This year Mayne says she’s going to focus her apple crop on the Boys and Girl’s Club.
“We’re really going to try to get our apples out to school children. We’re going to try to get them out to Boys and Girls Club where there’s a huge volume of kids coming through. The Boys and Girls Club kitchen managers have been excellent at packing up that fruit and sending bags home with each family, so we’re really getting this fruit to the homes of the working impoverished because that’s who uses Boys and Girls Club. People use Boys and Girls Club because they need someone to watch their kids in the morning before school starts and in the afternoon when it’s over, while they’re still at work.
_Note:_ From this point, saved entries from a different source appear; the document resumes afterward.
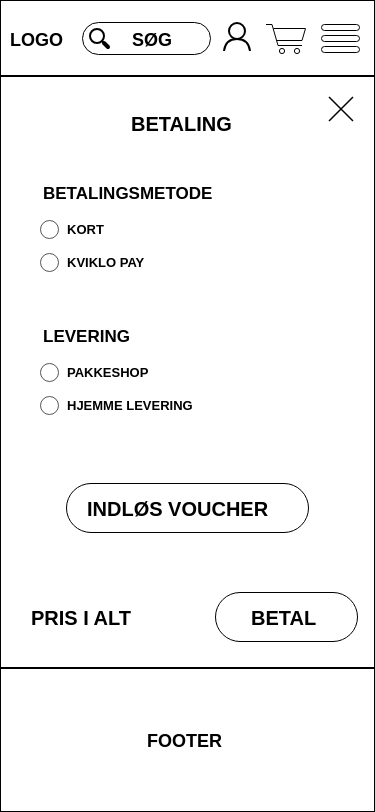
<!DOCTYPE html>
<html lang="da">
<head>
<meta charset="utf-8">
<title>Betaling</title>
<style>
:root { --ink: #000; --paper: #fff; --radio: #555; }
* { box-sizing: border-box; margin: 0; padding: 0; }
html, body { width: 375px; height: 812px; overflow: hidden; background: var(--paper); }
body { font-family: "Liberation Sans", Arial, sans-serif; font-weight: 700; color: var(--ink); }
a { color: inherit; text-decoration: none; }
svg { display: block; fill: none; stroke: var(--ink); }
.screen { width: 375px; height: 812px; border: 1px solid var(--ink); display: flex; flex-direction: column; }
.header { height: 76px; padding: 1px 0 0 9px; border-bottom: 2px solid var(--ink); display: flex; align-items: center; flex: none; }
.logo { width: 53px; padding-top: 3px; font-size: 18px; line-height: 20px; }
.search { width: 129px; height: 33px; margin: 0 11px 0 19px; padding-left: 5px; border: 1px solid var(--ink); border-radius: 17px; display: flex; align-items: center; gap: 20px; font-size: 18px; line-height: 20px; }
.search span { padding-top: 3px; }
.cart { margin: 0 15px 0 14px; }
.main { height: 592px; border-bottom: 2px solid var(--ink); position: relative; flex: none; }
.close { position: absolute; left: 327px; top: 19px; }
h1 { margin: 35px 0 48px 130px; font-size: 20px; line-height: 24px; }
.options { padding-left: 39px; margin-bottom: 55px; }
.options h2 { padding-left: 3px; margin-bottom: 16px; font-size: 17px; line-height: 20px; }
.options ul { list-style: none; display: flex; flex-direction: column; gap: 14px; }
.options li { height: 19px; display: flex; align-items: center; gap: 8px; font-size: 13px; line-height: 19px; }
.radio { width: 19px; height: 19px; border: 1px solid var(--radio); border-radius: 50%; }
.button { height: 50px; border: 1px solid var(--ink); border-radius: 25px; font-size: 20px; line-height: 50px; display: block; white-space: nowrap; }
.voucher { width: 243px; margin: 68px 0 59px 65px; padding-left: 20px; }
.checkout { padding: 0 16px 0 30px; display: flex; justify-content: space-between; align-items: center; font-size: 20px; }
.checkout p { padding-top: 2px; }
.pay { width: 143px; padding-left: 35px; }
.footer { flex: 1; padding: 62px 0 0 146px; font-size: 18px; line-height: 20px; }
</style>
</head>
<body>
<div class="screen">
  <header class="header">
    <a class="logo" href="#">LOGO</a>
    <a class="search" href="#">
      <svg width="24" height="24" viewBox="0 0 24 24" aria-hidden="true">
        <circle cx="9" cy="9" r="7" stroke-width="2"/>
        <path d="M14 14l2 2" stroke-width="2"/>
        <path d="M16 16l4 4" stroke-width="4" stroke-linecap="round"/>
      </svg>
      <span>SØG</span>
    </a>
    <a href="#" aria-label="Profil">
      <svg width="30" height="33" viewBox="0 0 30 33" stroke-width="2">
        <circle cx="15" cy="9" r="8"/>
        <path d="M2 29C3 21 8 17 15 17S27 21 28 29"/>
      </svg>
    </a>
    <a class="cart" href="#" aria-label="Kurv">
      <svg width="40" height="33" viewBox="0 0 40 33">
        <path d="M0 2.5H6L12 23.5H36M7.5 6.5H39.5L36 18.5H11"/>
        <circle cx="16" cy="29" r="2.6"/>
        <circle cx="31" cy="29" r="2.6"/>
      </svg>
    </a>
    <a href="#" aria-label="Menu">
      <svg width="39" height="33" viewBox="0 0 39 33">
        <defs><rect id="menu-bar" x=".5" width="38" height="6" rx="3"/></defs>
        <use href="#menu-bar" y="2.5"/>
        <use href="#menu-bar" y="13.5"/>
        <use href="#menu-bar" y="24.5"/>
      </svg>
    </a>
  </header>

  <main class="main">
    <a class="close" href="#" aria-label="Luk">
      <svg width="26" height="26" viewBox="0 0 26 26" stroke-width="1.5"><path d="M1 1L25 25M25 1L1 25"/></svg>
    </a>
    <h1>BETALING</h1>
    <section class="options">
      <h2>BETALINGSMETODE</h2>
      <ul>
        <li><span class="radio"></span>KORT</li>
        <li><span class="radio"></span>KVIKLO PAY</li>
      </ul>
    </section>
    <section class="options">
      <h2>LEVERING</h2>
      <ul>
        <li><span class="radio"></span>PAKKESHOP</li>
        <li><span class="radio"></span>HJEMME LEVERING</li>
      </ul>
    </section>
    <a class="button voucher" href="#">INDLØS VOUCHER</a>
    <div class="checkout">
      <p>PRIS I ALT</p>
      <a class="button pay" href="#">BETAL</a>
    </div>
  </main>

  <footer class="footer">FOOTER</footer>
</div>
</body>
</html>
I’ve used Boys and Girls Club myself. I really want to support the working impoverished because they work a full time job and they still don’t have enough expendable income for organic fruit. They may live in a rental and they don’t have land where they can even grow a fruit tree. Those people should not be missing out when we have thousands of trees in this town and thousands of pounds of fruit that are going to end up in the big green trash can if we don’t save it.”
Beyond gleaning what is already growing, Mayne asks residents to grow some food.
“Grow something at home that you eat at your house and you break that cycle. Start thinking about buying food in your local community, and then you’re eliminating the need for it to be packaged in plastic and brought to you, and talk to your neighbors about their trees. You will be shocked and amazed at how much they want you to take their food … there’s a lot of beautiful food out there, and people need help and we want to help them. I could use more people helping me with my lofty quest for everybody to eat free and for everybody to understand that food grows on trees.”
Music credits in order of appearance as reported through the Public Radio Exchange:
Album: Safe in the Steep Cliffs
Label: Loci Records
Song: D Song
Album: Dial “M” for Monkey
Label: Ninja Tune
Album: Animal Magic
Label: Tru Thoughts
Artist: Boards of Canada
Label: Warp Records
Artist: Boards of Canada
Album: Music Has the Right to Children
Label: Warp Records
Song: State Troopers (Part 1) (Album Version)
Album: When I was born for the 7th Time
Label: Warner Records
Artist: Floating Stone
Album: Arcos Third Eye
Label: Netmusiczone Records
Album: Black Sands
Label: Ninja Tune
Song: Planet X [Dark Underground Mix]
Artist: Floating Stone
Album: Arcos Third Eye
Label: Netmusiczone Records
Song: Sefi Ramirez
Album: White Monkey